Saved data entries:
+++

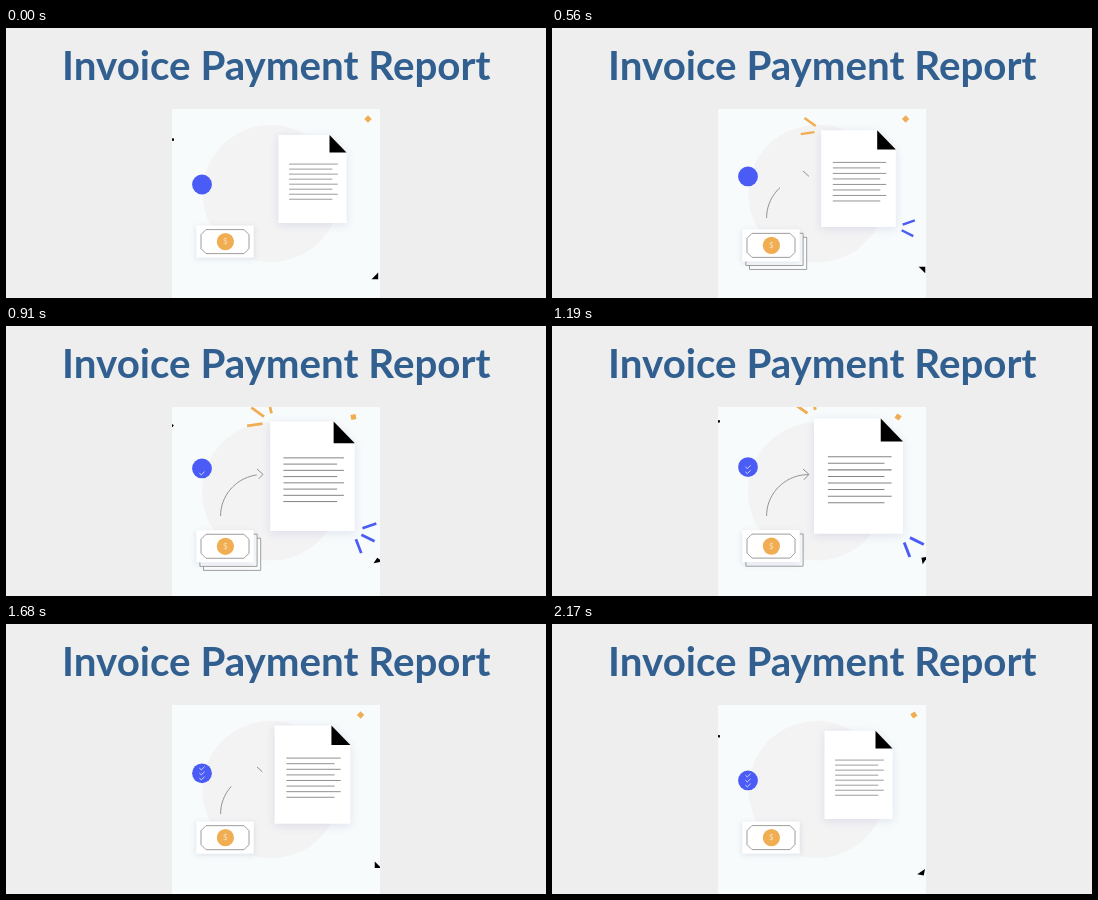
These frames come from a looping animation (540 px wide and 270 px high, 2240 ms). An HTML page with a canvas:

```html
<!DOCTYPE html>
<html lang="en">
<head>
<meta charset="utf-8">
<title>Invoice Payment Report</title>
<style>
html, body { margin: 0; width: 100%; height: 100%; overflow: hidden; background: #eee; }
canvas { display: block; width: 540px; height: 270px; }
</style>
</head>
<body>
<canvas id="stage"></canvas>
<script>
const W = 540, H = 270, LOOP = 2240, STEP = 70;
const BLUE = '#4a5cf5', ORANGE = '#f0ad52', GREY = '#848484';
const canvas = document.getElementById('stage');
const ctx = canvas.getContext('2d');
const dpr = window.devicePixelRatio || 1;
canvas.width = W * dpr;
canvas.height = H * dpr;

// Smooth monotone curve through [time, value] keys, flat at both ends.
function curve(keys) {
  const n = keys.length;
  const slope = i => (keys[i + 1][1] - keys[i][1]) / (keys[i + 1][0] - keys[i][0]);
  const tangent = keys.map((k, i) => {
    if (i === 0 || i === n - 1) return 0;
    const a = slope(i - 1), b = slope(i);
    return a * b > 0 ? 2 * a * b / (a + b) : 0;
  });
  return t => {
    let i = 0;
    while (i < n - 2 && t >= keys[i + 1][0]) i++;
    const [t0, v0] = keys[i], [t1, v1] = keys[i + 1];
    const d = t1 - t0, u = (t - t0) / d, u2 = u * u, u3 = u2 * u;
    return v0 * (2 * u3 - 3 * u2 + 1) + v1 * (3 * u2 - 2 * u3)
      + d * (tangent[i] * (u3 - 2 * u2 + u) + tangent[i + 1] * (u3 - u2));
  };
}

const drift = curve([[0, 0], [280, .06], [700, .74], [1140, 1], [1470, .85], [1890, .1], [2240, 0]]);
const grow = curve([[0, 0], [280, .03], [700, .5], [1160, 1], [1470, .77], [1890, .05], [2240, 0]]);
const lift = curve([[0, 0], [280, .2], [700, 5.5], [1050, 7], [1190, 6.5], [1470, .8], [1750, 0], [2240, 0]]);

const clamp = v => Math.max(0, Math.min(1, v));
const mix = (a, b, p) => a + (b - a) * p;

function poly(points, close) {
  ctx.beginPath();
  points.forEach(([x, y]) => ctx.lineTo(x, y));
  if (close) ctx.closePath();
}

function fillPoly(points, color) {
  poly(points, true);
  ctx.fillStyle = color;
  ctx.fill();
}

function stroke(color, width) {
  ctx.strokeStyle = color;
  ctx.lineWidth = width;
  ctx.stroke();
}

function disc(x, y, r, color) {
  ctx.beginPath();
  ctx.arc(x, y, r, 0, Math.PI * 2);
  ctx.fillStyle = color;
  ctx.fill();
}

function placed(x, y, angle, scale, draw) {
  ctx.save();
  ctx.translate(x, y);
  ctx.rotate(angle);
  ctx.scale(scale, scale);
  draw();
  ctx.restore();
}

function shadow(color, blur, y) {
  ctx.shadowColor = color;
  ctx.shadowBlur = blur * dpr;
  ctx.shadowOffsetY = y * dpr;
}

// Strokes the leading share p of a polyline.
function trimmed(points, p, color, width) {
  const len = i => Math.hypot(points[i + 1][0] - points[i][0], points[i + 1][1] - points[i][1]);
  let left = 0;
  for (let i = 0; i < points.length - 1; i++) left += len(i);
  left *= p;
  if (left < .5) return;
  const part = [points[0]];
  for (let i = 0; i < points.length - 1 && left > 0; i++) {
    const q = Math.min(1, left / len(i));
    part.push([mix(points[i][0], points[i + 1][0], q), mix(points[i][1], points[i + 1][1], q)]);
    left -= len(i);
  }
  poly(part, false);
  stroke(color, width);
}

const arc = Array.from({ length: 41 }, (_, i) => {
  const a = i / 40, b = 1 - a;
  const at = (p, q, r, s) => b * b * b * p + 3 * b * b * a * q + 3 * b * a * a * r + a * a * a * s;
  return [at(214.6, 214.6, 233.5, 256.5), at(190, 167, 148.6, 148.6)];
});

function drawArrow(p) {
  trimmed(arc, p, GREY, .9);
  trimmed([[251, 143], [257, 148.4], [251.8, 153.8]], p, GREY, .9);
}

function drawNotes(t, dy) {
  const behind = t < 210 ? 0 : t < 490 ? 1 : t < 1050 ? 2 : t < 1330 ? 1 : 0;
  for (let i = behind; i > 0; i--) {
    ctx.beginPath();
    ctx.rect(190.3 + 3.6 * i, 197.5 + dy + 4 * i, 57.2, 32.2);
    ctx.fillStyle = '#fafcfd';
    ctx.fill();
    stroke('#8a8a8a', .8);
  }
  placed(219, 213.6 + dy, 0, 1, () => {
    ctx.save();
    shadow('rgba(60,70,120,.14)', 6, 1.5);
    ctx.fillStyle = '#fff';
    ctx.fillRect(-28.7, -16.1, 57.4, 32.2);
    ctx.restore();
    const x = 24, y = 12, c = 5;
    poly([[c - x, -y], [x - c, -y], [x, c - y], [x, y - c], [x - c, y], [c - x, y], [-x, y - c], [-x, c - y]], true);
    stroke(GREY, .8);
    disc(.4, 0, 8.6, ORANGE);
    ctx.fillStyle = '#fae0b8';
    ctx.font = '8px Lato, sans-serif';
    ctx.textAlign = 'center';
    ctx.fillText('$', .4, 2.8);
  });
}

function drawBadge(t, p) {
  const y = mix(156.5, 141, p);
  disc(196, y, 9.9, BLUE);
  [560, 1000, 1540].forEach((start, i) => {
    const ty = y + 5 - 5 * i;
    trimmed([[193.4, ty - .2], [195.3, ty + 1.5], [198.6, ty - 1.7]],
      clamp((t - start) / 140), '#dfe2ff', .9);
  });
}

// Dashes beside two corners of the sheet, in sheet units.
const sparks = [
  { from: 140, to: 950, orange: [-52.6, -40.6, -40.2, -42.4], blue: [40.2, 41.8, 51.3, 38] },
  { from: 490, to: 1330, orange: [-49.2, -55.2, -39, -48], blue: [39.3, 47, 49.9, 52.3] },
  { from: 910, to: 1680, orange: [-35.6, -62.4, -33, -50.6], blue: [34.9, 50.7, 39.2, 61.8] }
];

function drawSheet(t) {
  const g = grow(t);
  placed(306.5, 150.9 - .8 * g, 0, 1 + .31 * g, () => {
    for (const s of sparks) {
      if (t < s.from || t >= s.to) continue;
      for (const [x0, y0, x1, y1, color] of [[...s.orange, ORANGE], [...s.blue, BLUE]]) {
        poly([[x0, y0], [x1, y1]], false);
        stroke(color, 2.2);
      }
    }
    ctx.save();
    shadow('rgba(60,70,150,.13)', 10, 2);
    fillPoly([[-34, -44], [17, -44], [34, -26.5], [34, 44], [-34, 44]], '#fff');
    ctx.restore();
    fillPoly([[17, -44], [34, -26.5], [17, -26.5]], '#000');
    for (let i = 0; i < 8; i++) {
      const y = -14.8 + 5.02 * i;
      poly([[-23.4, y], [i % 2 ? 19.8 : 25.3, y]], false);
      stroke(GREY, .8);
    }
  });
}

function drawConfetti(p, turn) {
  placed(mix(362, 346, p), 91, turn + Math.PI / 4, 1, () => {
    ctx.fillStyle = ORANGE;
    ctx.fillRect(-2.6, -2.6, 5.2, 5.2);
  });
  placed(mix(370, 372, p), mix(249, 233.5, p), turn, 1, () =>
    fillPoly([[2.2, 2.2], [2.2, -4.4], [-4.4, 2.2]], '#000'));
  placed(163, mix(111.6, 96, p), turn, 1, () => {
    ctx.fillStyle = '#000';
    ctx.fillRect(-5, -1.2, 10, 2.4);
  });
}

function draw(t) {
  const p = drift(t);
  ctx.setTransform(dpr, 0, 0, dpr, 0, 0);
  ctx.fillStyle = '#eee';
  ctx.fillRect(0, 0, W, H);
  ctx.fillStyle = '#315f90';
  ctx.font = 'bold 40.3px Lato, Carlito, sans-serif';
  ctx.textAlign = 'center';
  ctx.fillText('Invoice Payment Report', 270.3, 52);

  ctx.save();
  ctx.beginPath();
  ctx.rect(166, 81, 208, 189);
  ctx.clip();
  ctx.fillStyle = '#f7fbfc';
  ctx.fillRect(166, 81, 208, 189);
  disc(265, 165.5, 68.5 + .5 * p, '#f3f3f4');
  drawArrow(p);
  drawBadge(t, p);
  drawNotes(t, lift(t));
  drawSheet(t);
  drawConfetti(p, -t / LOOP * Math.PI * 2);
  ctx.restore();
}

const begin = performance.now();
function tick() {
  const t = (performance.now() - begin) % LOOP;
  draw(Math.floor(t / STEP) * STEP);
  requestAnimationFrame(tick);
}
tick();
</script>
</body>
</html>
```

+++

Looking at the data above, show all lines where the word "height" occurs.

html, body { margin: 0; width: 100%; height: 100%; overflow: hidden; background: #eee; }
canvas { display: block; width: 540px; height: 270px; }
canvas.height = H * dpr;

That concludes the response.